## DATA TO PROCESS
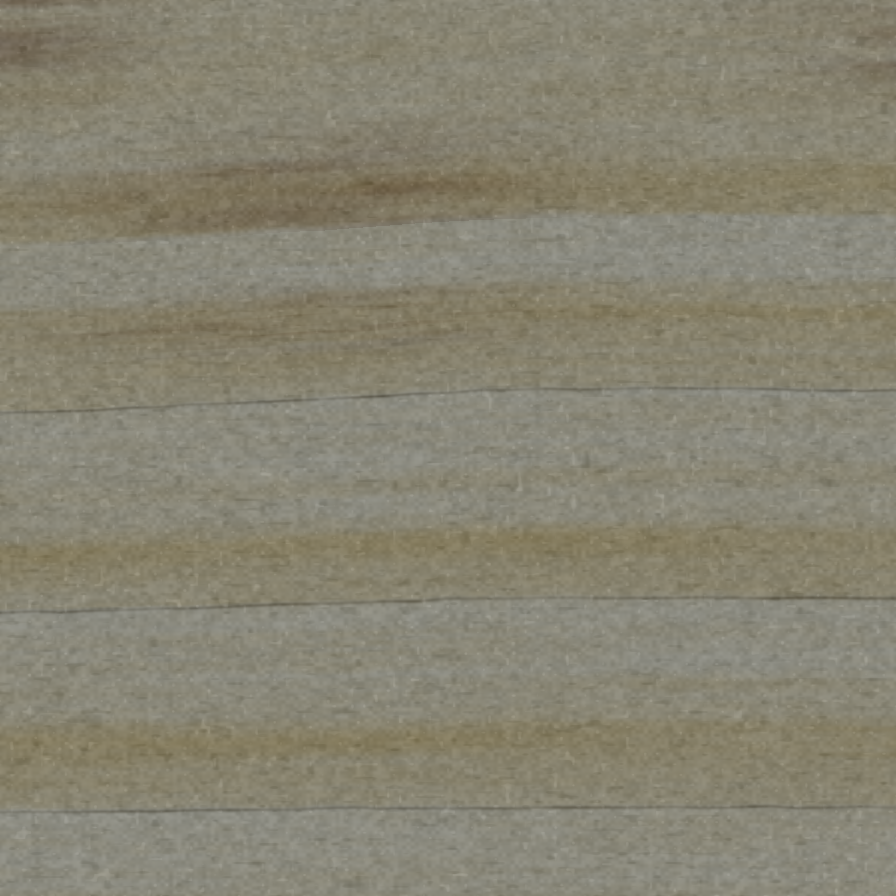
Reproduce this texture procedurally as a WebGL 2 fragment shader.

```glsl
#version 300 es
precision highp float;
// Pale sawn softwood: nearly level growth rings, each with a thin dark edge,
// an ochre band above it and grey early wood higher up. Stretched noise gives
// the streaks, and fine round noise gives the speckled surface.

uniform vec2 u_resolution;
out vec4 fragColor;

float hash(ivec2 cell) {
    uvec2 q = uvec2(cell) * uvec2(1597334677u, 3812015801u);
    uint n = (q.x ^ q.y) * 1597334677u;
    n = (n ^ (n >> 15)) * 2246822519u;
    return float((n ^ (n >> 13)) >> 8) / 16777216.0;
}

float noise(vec2 p) {
    ivec2 i = ivec2(floor(p));
    vec2 f = fract(p);
    f = f * f * (3.0 - 2.0 * f);
    float low = mix(hash(i), hash(i + ivec2(1, 0)), f.x);
    float high = mix(hash(i + ivec2(0, 1)), hash(i + ivec2(1, 1)), f.x);
    return mix(low, high, f.y);
}

float bump(float distance, float width) {
    float d = distance / width;
    return exp(-d * d);
}

// Height across the board counted in growth rings, with a gentle bend.
float ringHeight(vec2 uv) {
    float y = uv.y - (0.006 + 0.03 * uv.y) * smoothstep(0.0, 0.65, uv.x);
    y += 0.006 * (noise(vec2(uv.x * 5.0, uv.y * 3.0)) - 0.5);
    y += 0.0022 * (noise(vec2(uv.x * 28.0, uv.y * 9.0)) - 0.5);
    y += 0.22 * max(y - 0.542, 0.0) - 0.6 * max(y - 0.727, 0.0);
    return (y - 0.091) / 0.2255;
}

void main() {
    vec2 uv = gl_FragCoord.xy / u_resolution;
    float height = ringHeight(uv);
    float phase = fract(height);
    int ring = clamp(int(floor(height)), 0, 3);
    float peak = vec4(0.32, 0.26, 0.44, 0.1)[ring];

    // Ochre share: late wood, its darker core and a faint second stripe
    float late = smoothstep(0.0, 0.025, phase) * (1.0 - smoothstep(peak, peak + 0.25, phase));
    float core = bump(phase - peak, 0.09) * smoothstep(0.0, 0.025, phase);
    float ochre = 0.15 + 0.38 * late;
    ochre += core * (0.15 + 0.4 * noise(vec2(uv.x * 3.0, height * 5.0)));
    ochre += 0.2 * bump(phase - 0.58, 0.05);
    ochre = max(ochre, 0.4 * smoothstep(0.76, 0.83, uv.y));
    ochre += 0.3 * (noise(vec2(uv.x * 2.5, height * 13.0)) - 0.5);
    ochre += 0.2 * (noise(vec2(uv.x * 5.0, height * 40.0)) - 0.5);
    ochre += 0.16 * (noise(uv * vec2(45.0, 80.0)) - 0.5);
    vec3 color = mix(vec3(0.55, 0.55, 0.512), vec3(0.52, 0.485, 0.37), clamp(ochre, 0.0, 1.1));

    // Brown streaks in the upper rings and toward the top corners
    float area = bump(phase - peak, 0.17) * bump(uv.x - 0.34, 0.24) * smoothstep(1.9, 2.2, height);
    area += 0.8 * smoothstep(0.86, 0.95, uv.y) * smoothstep(0.25, 0.5, abs(uv.x - 0.5));
    float streak = smoothstep(0.4, 0.85, noise(vec2(uv.x * 4.0 + 3.0, height * 20.0)));
    streak += 0.6 * smoothstep(0.5, 0.9, noise(vec2(uv.x * 9.0, height * 48.0)));
    color -= vec3(0.065, 0.085, 0.085) * area * (0.25 + streak);

    // Thin dark edge of each ring, broken along its length
    float edge = bump(height - round(height), 0.009) * (1.0 - smoothstep(2.4, 2.6, height));
    edge *= 0.45 + 0.6 * noise(vec2(uv.x * 22.0, round(height) * 7.0));
    color -= vec3(0.13, 0.14, 0.15) * edge;

    // Speckle, short dark pores and pale flecks
    float speckle = 0.06 * (noise(uv * vec2(215.0, 240.0)) - 0.5);
    speckle += 0.04 * (noise(uv * vec2(95.0, 135.0) + 17.0) - 0.5);
    speckle -= 0.04 * smoothstep(0.72, 0.95, noise(uv * vec2(75.0, 190.0) + 41.0));
    speckle += 0.05 * smoothstep(0.8, 1.0, noise(uv * vec2(150.0, 170.0) + 73.0));
    color += speckle * vec3(1.0, 1.0, 1.04);

    fragColor = vec4(color, 1.0);
}
```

## THE TASK
Answer with one number only: how many lines in the data contain the word "gives"?

## ANSWER BOX
2